→ **RECORD EXCERPTS**:
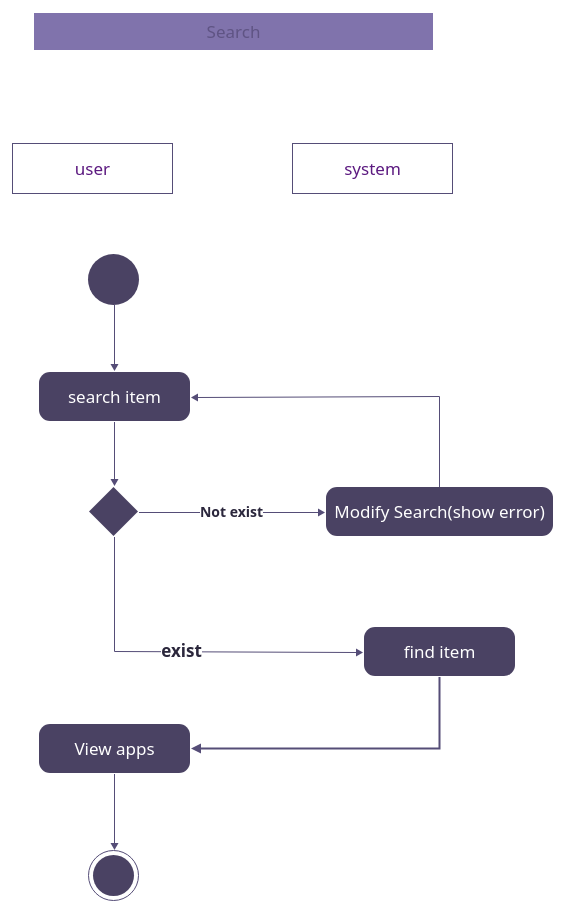
<!DOCTYPE html>
<html lang="en">
<head>
<meta charset="utf-8">
<title>Search activity diagram</title>
<style>
:root {
  --node: #4a4263;
  --line: #554d77;
  --banner: #8073ac;
  --banner-text: #5f5484;
  --lane-text: #5c1a80;
  --label: #2b273c;
  --paper: #ffffff;
}
* { box-sizing: border-box; }
html, body { margin: 0; overflow: hidden; }
.diagram {
  position: relative;
  width: 566px;
  height: 913px;
  overflow: hidden;
  background: var(--paper);
  font: 17px/24px "Noto Sans", "Open Sans", sans-serif;
}
.connectors { position: absolute; inset: 0; fill: none; stroke: var(--line); }
.connectors .heads { fill: var(--line); stroke: none; }
.connectors .points { fill: var(--node); stroke: none; }
.box {
  position: absolute;
  display: flex;
  align-items: center;
  justify-content: center;
  margin: 0;
  white-space: nowrap;
}
.title {
  left: 34px; top: 13px; width: 399px; height: 37px;
  background: var(--banner);
  color: var(--banner-text);
  font-size: 17px;
  font-weight: 400;
}
.lane { top: 143px; width: 161px; height: 51px; border: 1px solid var(--line); color: var(--lane-text); }
.lane-user { left: 12px; }
.lane-system { left: 292px; }
.action { width: 151px; height: 49px; border-radius: 11px; background: var(--node); color: var(--paper); }
.search-item { left: 39px; top: 372px; }
.modify-search { left: 326px; top: 487px; width: 227px; }
.find-item { left: 364px; top: 627px; }
.view-apps { left: 39px; top: 724px; }
.guard { background: var(--paper); color: var(--label); font-weight: 700; height: 24px; }
.not-exist { left: 200px; top: 500px; width: 63px; font-size: 14px; }
.exist { left: 161px; top: 639px; width: 41px; }
</style>
</head>
<body>
<main class="diagram">
  <svg class="connectors" width="566" height="913" viewBox="0 0 566 913" aria-hidden="true">
    <defs>
      <path id="arrow-down" d="M-4 -7H4L0 0Z"/>
      <path id="arrow-right" d="M-7 -4V4L0 0Z"/>
      <path id="arrow-left" d="M7 -4V4L0 0Z"/>
    </defs>
    <g class="lines">
      <path d="M114.5 305V366M114.5 422V481M114.5 774V845"/>
      <path d="M139 512.5H320"/>
      <path d="M439.5 487V396.5L196 397.5"/>
      <path d="M114.5 537V651.5L358 652.5"/>
      <path d="M439.5 677V748.5H198" stroke-width="2"/>
      <circle cx="113.5" cy="875.5" r="25"/>
    </g>
    <g class="heads">
      <use href="#arrow-down" x="114.5" y="371"/>
      <use href="#arrow-down" x="114.5" y="486"/>
      <use href="#arrow-down" x="114.5" y="850"/>
      <use href="#arrow-right" x="325" y="512.5"/>
      <use href="#arrow-right" x="363" y="652.5"/>
      <use href="#arrow-left" x="191" y="397.5"/>
      <path d="M191 748.5L201 743.5V753.5Z"/>
    </g>
    <g class="points">
      <circle cx="113.5" cy="279.5" r="25.5"/>
      <polygon points="113.5,487 138,511.5 113.5,536 89,511.5"/>
      <circle cx="113.5" cy="875.5" r="20.5"/>
    </g>
  </svg>
  <h1 class="box title">Search</h1>
  <div class="box lane lane-user">user</div>
  <div class="box lane lane-system">system</div>
  <div class="box action search-item">search item</div>
  <div class="box guard not-exist">Not exist</div>
  <div class="box action modify-search">Modify Search(show error)</div>
  <div class="box guard exist">exist</div>
  <div class="box action find-item">find item</div>
  <div class="box action view-apps">View apps</div>
</main>
</body>
</html>
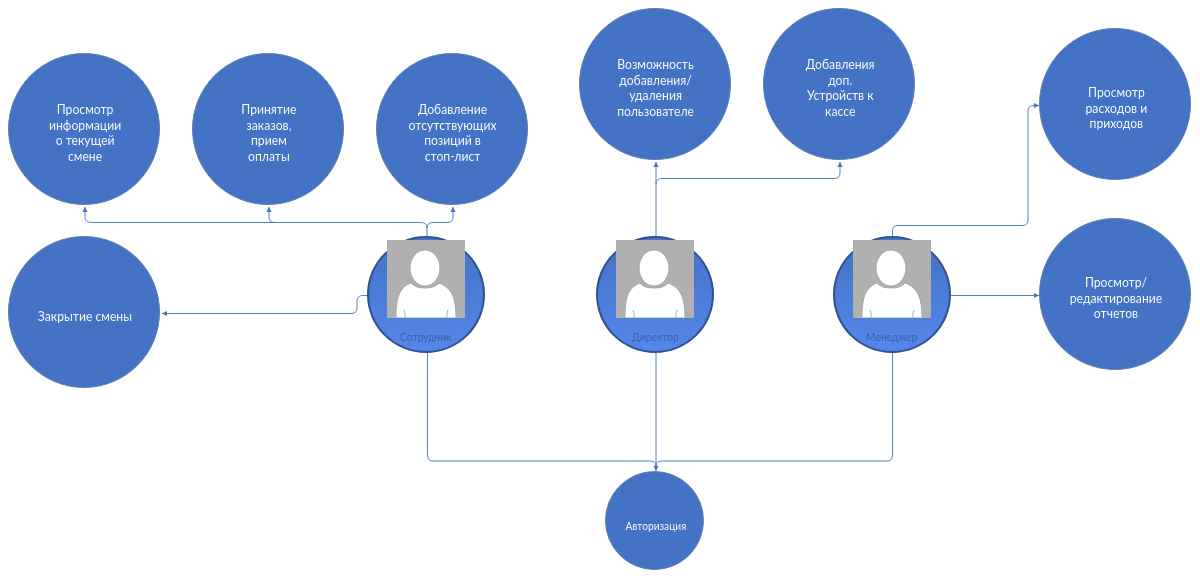
<!DOCTYPE html>
<html lang="ru">
<head>
<meta charset="utf-8">
<title>Диаграмма ролей</title>
<style>
:root {
  --paper: #ffffff;
  --node: #4472c4;
  --node-edge: #5f7fae;
  --actor-top: #4472c4;
  --actor-bottom: #5486ea;
  --actor-edge: #2f528f;
  --actor-label: #3560ae;
  --line: #4472c4;
  --avatar: #b0b0b0;
  --avatar-shade: #a6a6a6;
  --figure: #ffffff;
}
* { box-sizing: border-box; margin: 0; }
body { width: 1200px; height: 579px; overflow: hidden; background: var(--paper); }
.diagram {
  position: relative;
  width: 1200px;
  height: 579px;
  overflow: hidden;
  font-family: Lato, "Open Sans", sans-serif;
}
.connectors { position: absolute; left: 0; top: 0; }
.connectors path { fill: none; stroke: var(--line); stroke-width: 0.9; }
.connectors .arrow { fill: var(--line); stroke: none; }
.symbols { position: absolute; }

.action, .actor {
  position: absolute;
  left: var(--x);
  top: var(--y);
  border-radius: 50%;
  display: flex;
  flex-direction: column;
  align-items: center;
}
.action {
  width: 152px;
  height: 152px;
  justify-content: center;
  padding: 9px 0 0 2px;
  background: var(--node);
  border: 1px solid var(--node-edge);
  color: var(--paper);
  font-size: 13.2px;
  line-height: 15.7px;
  text-align: center;
  white-space: nowrap;
}
.action span { display: block; }
.action p, .actor p { transform: scaleX(0.924); }
.action.entry { width: 99px; height: 99px; padding-top: 11px; font-size: 11px; }
.actor {
  width: 118px;
  height: 117px;
  padding-top: 2px;
  background: linear-gradient(var(--actor-top), var(--actor-bottom));
  border: 2px solid var(--actor-edge);
  color: var(--actor-label);
  font-size: 11.1px;
  line-height: 14px;
}
.actor svg { flex: none; display: block; margin-bottom: 12px; }
</style>
</head>
<body>
<main class="diagram">
  <svg class="connectors" width="1200" height="579" viewBox="0 0 1200 579" aria-hidden="true">
    <defs>
      <marker id="arrow" markerUnits="userSpaceOnUse" markerWidth="6" markerHeight="6" refX="5" refY="3" orient="auto">
        <polygon class="arrow" points="0,0.5 5,3 0,5.5"/>
      </marker>
    </defs>
    <path d="M427 236V228Q427 222.5 421 222.5H275"/>
    <g marker-end="url(#arrow)">
      <path d="M275 222.5H91Q85 222.5 85 217V207"/>
      <path d="M275 222.5Q269 222.5 269 217V207"/>
      <path d="M427 228Q427 222.5 433 222.5H447Q453 222.5 453 217V207"/>
      <path d="M368 295.5H363Q357 295.5 357 301V308Q357 313.5 351 313.5H162"/>
      <path d="M656 236V162"/>
      <path d="M656 184Q656 178.5 662 178.5H834Q840 178.5 840 173V162"/>
      <path d="M892.5 236V231Q892.5 225.5 898 225.5H1022Q1028 225.5 1028 220V111Q1028 105.5 1034 105.5H1039"/>
      <path d="M951 295.5H1039"/>
      <path d="M656 353V471"/>
    </g>
    <path d="M427.5 353V455Q427.5 461 433 461H650Q656 461 656 466"/>
    <path d="M892.5 353V455Q892.5 461 887 461H662Q656 461 656 466"/>
  </svg>

  <svg class="symbols" width="0" height="0" aria-hidden="true">
    <defs>
      <symbol id="avatar" viewBox="0 0 78 78">
        <rect width="78" height="78" fill="var(--avatar)"/>
        <path d="M9 78C9 60 11 48 24 43Q28 48 38 48Q48 48 52 43C66 48 69 60 69 78Z" fill="var(--figure)" stroke="var(--avatar-shade)" stroke-width="1"/>
        <path d="M18 78Q19 74 17 70M60 78Q59 74 61 70" fill="none" stroke="var(--avatar)" stroke-width="1"/>
        <ellipse cx="38" cy="28" rx="15" ry="18" fill="var(--figure)" stroke="var(--avatar-shade)" stroke-width="1"/>
      </symbol>
    </defs>
  </svg>

  <div class="action" style="--x:8px;--y:53px"><p><span>Просмотр</span><span>информации</span><span>о текущей</span><span>смене</span></p></div>
  <div class="action" style="--x:192px;--y:53px"><p><span>Принятие</span><span>заказов,</span><span>прием</span><span>оплаты</span></p></div>
  <div class="action" style="--x:376px;--y:53px"><p><span>Добавление</span><span>отсутствующих</span><span>позиций в</span><span>стоп-лист</span></p></div>
  <div class="action" style="--x:8px;--y:236px"><p>Закрытие смены</p></div>
  <div class="action" style="--x:579px;--y:8px"><p><span>Возможность</span><span>добавления/</span><span>удаления</span><span>пользователе</span></p></div>
  <div class="action" style="--x:763px;--y:8px"><p><span>Добавления</span><span>доп.</span><span>Устройств к</span><span>кассе</span></p></div>
  <div class="action" style="--x:1039px;--y:28px"><p><span>Просмотр</span><span>расходов и</span><span>приходов</span></p></div>
  <div class="action" style="--x:1039px;--y:218px"><p><span>Просмотр/</span><span>редактирование</span><span>отчетов</span></p></div>
  <div class="action entry" style="--x:605px;--y:471px"><p>Авторизация</p></div>

  <div class="actor" style="--x:367px;--y:236px"><svg width="78" height="78" aria-hidden="true"><use href="#avatar"/></svg><p>Сотрудник</p></div>
  <div class="actor" style="--x:596px;--y:236px"><svg width="78" height="78" aria-hidden="true"><use href="#avatar"/></svg><p>Директор</p></div>
  <div class="actor" style="--x:833px;--y:236px"><svg width="78" height="78" aria-hidden="true"><use href="#avatar"/></svg><p>Менеджер</p></div>
</main>
</body>
</html>
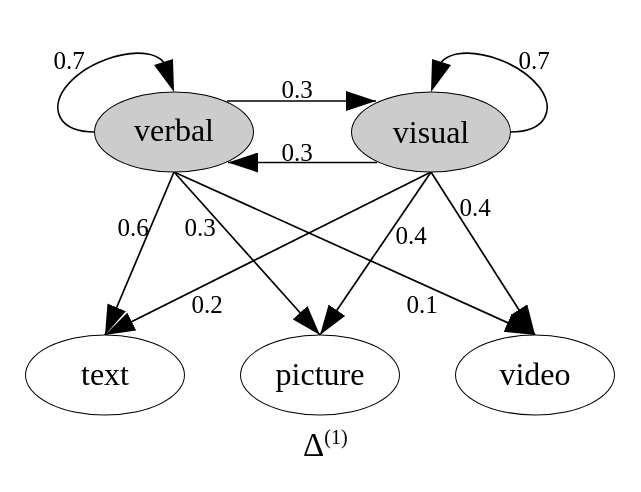
<!DOCTYPE html>
<html lang="en">
<head>
<meta charset="utf-8">
<title>State transition diagram</title>
<style>
:root { --ink: #000; --paper: #fff; --state: #ccc; }
* { box-sizing: border-box; }
body { margin: 0; overflow: hidden; background: var(--paper); }
.diagram {
  position: relative; width: 641px; height: 492px; overflow: hidden;
  background: var(--paper); color: var(--ink);
  font-family: "Liberation Serif", "Times New Roman", serif;
}
.edges { position: absolute; inset: 0; display: block; }
.edges path, .edges line { fill: none; stroke: var(--ink); stroke-width: 1.7; }
.edges polygon, .edges marker path { fill: var(--ink); stroke: none; }
.node {
  position: absolute; left: var(--x); top: var(--y);
  width: 160px; height: 81px; transform: translate(-50%, -50%);
  display: flex; align-items: center; justify-content: center;
  padding-bottom: 4px; border: 1.7px solid var(--ink); border-radius: 50%;
  background: var(--paper); font-size: 32px; line-height: 36px;
}
.state { background: var(--state); }
.verbal { padding-bottom: 6px; }
.visual { padding-bottom: 2px; }
.weight {
  position: absolute; left: var(--x); top: var(--y);
  transform: translate(-50%, -50%); font-size: 25px; line-height: 24px;
}
.caption {
  position: absolute; left: 303px; top: 426px; margin: 0;
  display: flex; align-items: flex-start; font-size: 33px; line-height: 38px;
}
.caption sup { font-size: 20px; line-height: 22px; vertical-align: baseline; }
</style>
</head>
<body>
<main class="diagram">
  <svg class="edges" width="641" height="492" viewBox="0 0 641 492" aria-hidden="true">
    <defs>
      <marker id="arrow" markerUnits="userSpaceOnUse" markerWidth="30" markerHeight="20" refX="30" refY="10" orient="auto">
        <path d="M0 0L30 10L0 20Z"/>
      </marker>
      <g id="self-loop">
        <path d="M95 132C58 132 50 109 65 88C85 62 125 50 148 54C159 56 165 61 168 70"/>
        <polygon points="174,92 154,65 173,59"/>
      </g>
    </defs>
    <use href="#self-loop"/>
    <use href="#self-loop" transform="translate(605 0) scale(-1 1)"/>
    <g marker-end="url(#arrow)">
      <line x1="227" y1="101" x2="376" y2="101"/>
      <line x1="377" y1="162.5" x2="228" y2="162.5"/>
      <line x1="174" y1="172" x2="105" y2="335"/>
      <line x1="174" y1="172" x2="320" y2="335"/>
      <line x1="174" y1="172" x2="535" y2="335"/>
      <line x1="431" y1="172" x2="105" y2="335"/>
      <line x1="431" y1="172" x2="320" y2="335"/>
      <line x1="431" y1="172" x2="535" y2="335"/>
    </g>
  </svg>

  <div class="node state verbal" style="--x:174px;--y:132px">verbal</div>
  <div class="node state visual" style="--x:431px;--y:132px">visual</div>
  <div class="node" style="--x:105px;--y:375px">text</div>
  <div class="node" style="--x:320px;--y:375px">picture</div>
  <div class="node" style="--x:535px;--y:375px">video</div>

  <span class="weight" style="--x:69px;--y:61px">0.7</span>
  <span class="weight" style="--x:534px;--y:61px">0.7</span>
  <span class="weight" style="--x:297px;--y:90px">0.3</span>
  <span class="weight" style="--x:297px;--y:153px">0.3</span>
  <span class="weight" style="--x:133px;--y:228px">0.6</span>
  <span class="weight" style="--x:200px;--y:228px">0.3</span>
  <span class="weight" style="--x:207px;--y:305px">0.2</span>
  <span class="weight" style="--x:411px;--y:236px">0.4</span>
  <span class="weight" style="--x:475px;--y:208px">0.4</span>
  <span class="weight" style="--x:422px;--y:305px">0.1</span>

  <p class="caption">Δ<sup>(1)</sup></p>
</main>
</body>
</html>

→ **TASK INSTRUCTIONS**:
Copy out each line of the records where the string "find" appears.

→ **ANSWER SPACE**:
.find-item { left: 364px; top: 627px; }
  <div class="box action find-item">find item</div>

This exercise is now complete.